Chief information officers are having to spend time justifying the role of information technology at the expense of more productive work, a new survey claims.
“Some business people still find it hard to trust IT as an effective business driver,” says Paul Cook, director of management consulting for Ernst & Young, which underwrote the survey.
“This is partially why CIOs are constantly having to prove themselves in their jobs and promote the merits of IT.”
Survey author Phil Brimacombe says the common theme, in terms of activities performed, was having to build relationships with the CEO and senior executives.
“For CIOs to spend most of their time on relationship building and being open and honest, implied that there may be issues with how business leaders perceive the role and actions of the IT leader.”
“The renowned unease with which CEOs are reported to regard IT may well be such an issue in New Zealand organisations that IT leaders have to give top priority to establishing their credibility with IT users and with top management.”
The survey found that CIOs would like to spend most of their time delivering IT developments on schedule but building relationships with CEO and senior executives is still a top priority.
“This suggests that CIOs want to get on with the job of implementing IT projects, but it is still most important to maintain senior executive involvement in and commitment to these developments. Establishing credibility is a key issue for many CIOs; several commented that delivery determines credibility, and credibility is a prerequisite for other activities,” says Brimacombe.
Survey respondents said they would like to perform almost all of their activities more than they currently do.
“CIOs commented that part of the reason was lack of time and resource, but many also commented that lack of CEO and executive interest in and knowledge of IT prevented them from doing more. Company structure and culture were also cited as constraints.”
CIOs ranked the development and maintenance of a technology infrastructure as the most important area for effective IT strategic management, with active participation in strategic business planning and promotion of IT as a driver of business strategy as a close second. “One CIO commented that it was hard to choose between these two areas because while participation in strategy is most important, providing infrastructure to prove the benefit of IT is necessary first in order to gain the trust from senior management required for the CIO to be included in strategic planning.”
The findings of the New Zealand survey are supported by a recent survey of United States IS executives conducted by Ernst & Young and CIO magazine.
However, the US survey indicates a swing towards including information executives in strategic decision-making — a departure from previous surveys.
“For the first time in the survey’s history, the CIOs, their bosses and their peers are unified in their opinion in what the CIO’s function is, both for the year past and going forward: aligning IT and corporate goals,” the report says.

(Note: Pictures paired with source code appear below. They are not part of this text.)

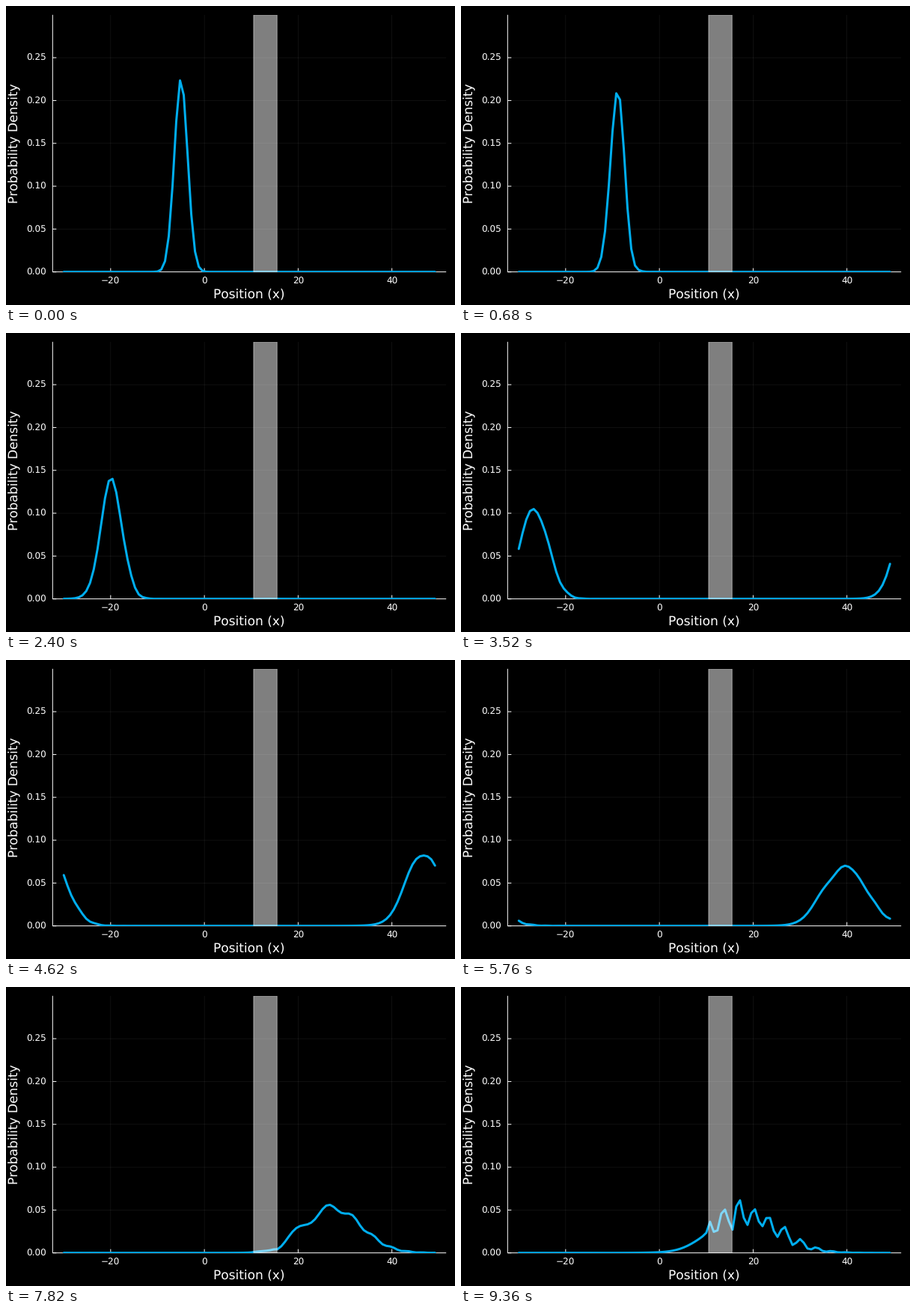
Recreate the animation shown at these times as a matplotlib script. Size 600x400 px, loop 9.46 s.

```python
import numpy as np
import matplotlib.pyplot as plt
from matplotlib.animation import FuncAnimation
from matplotlib.transforms import Affine2D

W, H, DPI = 600, 400, 100
PX = 72 / DPI                                  # one pixel in points
LEFT, RIGHT, TOP, BOTTOM = 62.3, 588.2, 11.8, 355.7
Y_MAX = 0.3
LINE = "#00aeef"
SMALL, LARGE = 12, 16.5                        # text sizes in pixels

# periodic grid, wave packet and square barrier
N, X_MIN, X_MAX = 100, -30, 50
X0, P0, SIGMA = -5, 5, 2
B_MID, B_WIDTH, B_HEIGHT = 13, 5, 1.0
STEPS, DT = 201, 0.1


def densities():
    """Position density of the packet at every time step."""
    dx = (X_MAX - X_MIN) / N
    x = X_MIN + dx * np.arange(N)
    k = 2 * np.pi * np.fft.fftfreq(N, dx)
    kinetic = np.fft.ifft(k[:, None] ** 2 / 2 * np.fft.fft(np.eye(N), axis=0), axis=0)
    barrier = np.where(abs(x - B_MID) <= B_WIDTH / 2, B_HEIGHT, 0)
    ham = kinetic + np.diag(barrier)
    energy, modes = np.linalg.eigh((ham + ham.conj().T) / 2)

    psi = np.exp(1j * P0 * x - (x - X0) ** 2 / (2 * SIGMA ** 2))
    psi /= np.linalg.norm(psi)
    t = DT * np.arange(STEPS)
    phases = np.exp(-1j * np.outer(energy, t))
    waves = modes @ (phases * (modes.conj().T @ psi)[:, None])
    return x, abs(waves.T) ** 2


x, rho = densities()

# uneven playback: every third step is held for five ticks of 20 ms
hold = np.where(np.arange(STEPS) % 3 == 1, 5, 1)
hold[-1] = 5
schedule = np.repeat(np.arange(STEPS), hold)

plt.rcParams.update({"font.family": "DejaVu Sans", "text.hinting": "none",
                     "text.hinting_factor": 1})
fig = plt.figure(figsize=(W / DPI, H / DPI), dpi=DPI, facecolor="black")
ax = fig.add_axes([LEFT / W, 1 - BOTTOM / H, (RIGHT - LEFT) / W, (BOTTOM - TOP) / H])
ax.set_axis_off()
pad = 0.03 * (x[-1] - x[0])
x_lo, x_hi = x[0] - pad, x[-1] + pad
ax.set_xlim(x_lo, x_hi)
ax.set_ylim(0, Y_MAX)

# pixel coordinates with the origin at the top left
pixels = Affine2D().scale(1 / W, -1 / H).translate(0, 1) + fig.transFigure


def rule(x0, y0, x1, y1, color="white", width=1.0, **kw):
    ax.plot([x0, x1], [y0, y1], color=color, lw=width * PX, transform=pixels,
            clip_on=False, snap=False, solid_capstyle="butt", **kw)


def label(px, py, text, size, ha="center", rotation=0):
    ax.text(px, py, text, color="white", fontsize=size * PX, transform=pixels,
            ha=ha, va="baseline", rotation=rotation, rotation_mode="anchor")


GRID = dict(width=0.6, alpha=0.1, zorder=1)
for v in range(-20, 41, 20):
    px = LEFT + (v - x_lo) / (x_hi - x_lo) * (RIGHT - LEFT)
    rule(px, TOP, px, BOTTOM, **GRID)
    rule(px, BOTTOM, px, BOTTOM - 5)
    label(px, 371.8, f"{v}".replace("-", "\u2212"), SMALL)
for v in np.arange(0, 0.26, 0.05):
    py = BOTTOM - v / Y_MAX * (BOTTOM - TOP)
    rule(LEFT, py, RIGHT, py, **GRID)
    rule(LEFT, py, LEFT + 5, py)
    label(54, py + 4.2, f"{v:.2f}", SMALL, ha="right")
rule(LEFT, TOP, LEFT, BOTTOM)
rule(LEFT, BOTTOM, RIGHT, BOTTOM)
label((LEFT + RIGHT) / 2, 392, "Position (x)", LARGE)
label(16, (TOP + BOTTOM) / 2, "Probability Density", LARGE, rotation=90)

curve, = ax.plot(x, rho[0], color=LINE, lw=3 * PX, zorder=4, snap=False,
                 solid_joinstyle="round", solid_capstyle="round")
ax.axvspan(B_MID - B_WIDTH / 2, B_MID + B_WIDTH / 2, facecolor=(1, 1, 1, 0.5),
           edgecolor=(1, 1, 1, 0.5), lw=PX, snap=False, zorder=5)


def draw(tick):
    curve.set_ydata(rho[schedule[tick]])
    return curve,


anim = FuncAnimation(fig, draw, frames=len(schedule), interval=20,
                     repeat=True, repeat_delay=0)
plt.show()
```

There were 80 responses to the survey, from members of the Ernst & Young CIO Forum, questionnairies to organisations on the MIS top 50 listing, and 257 questionnaires to Computer Society members.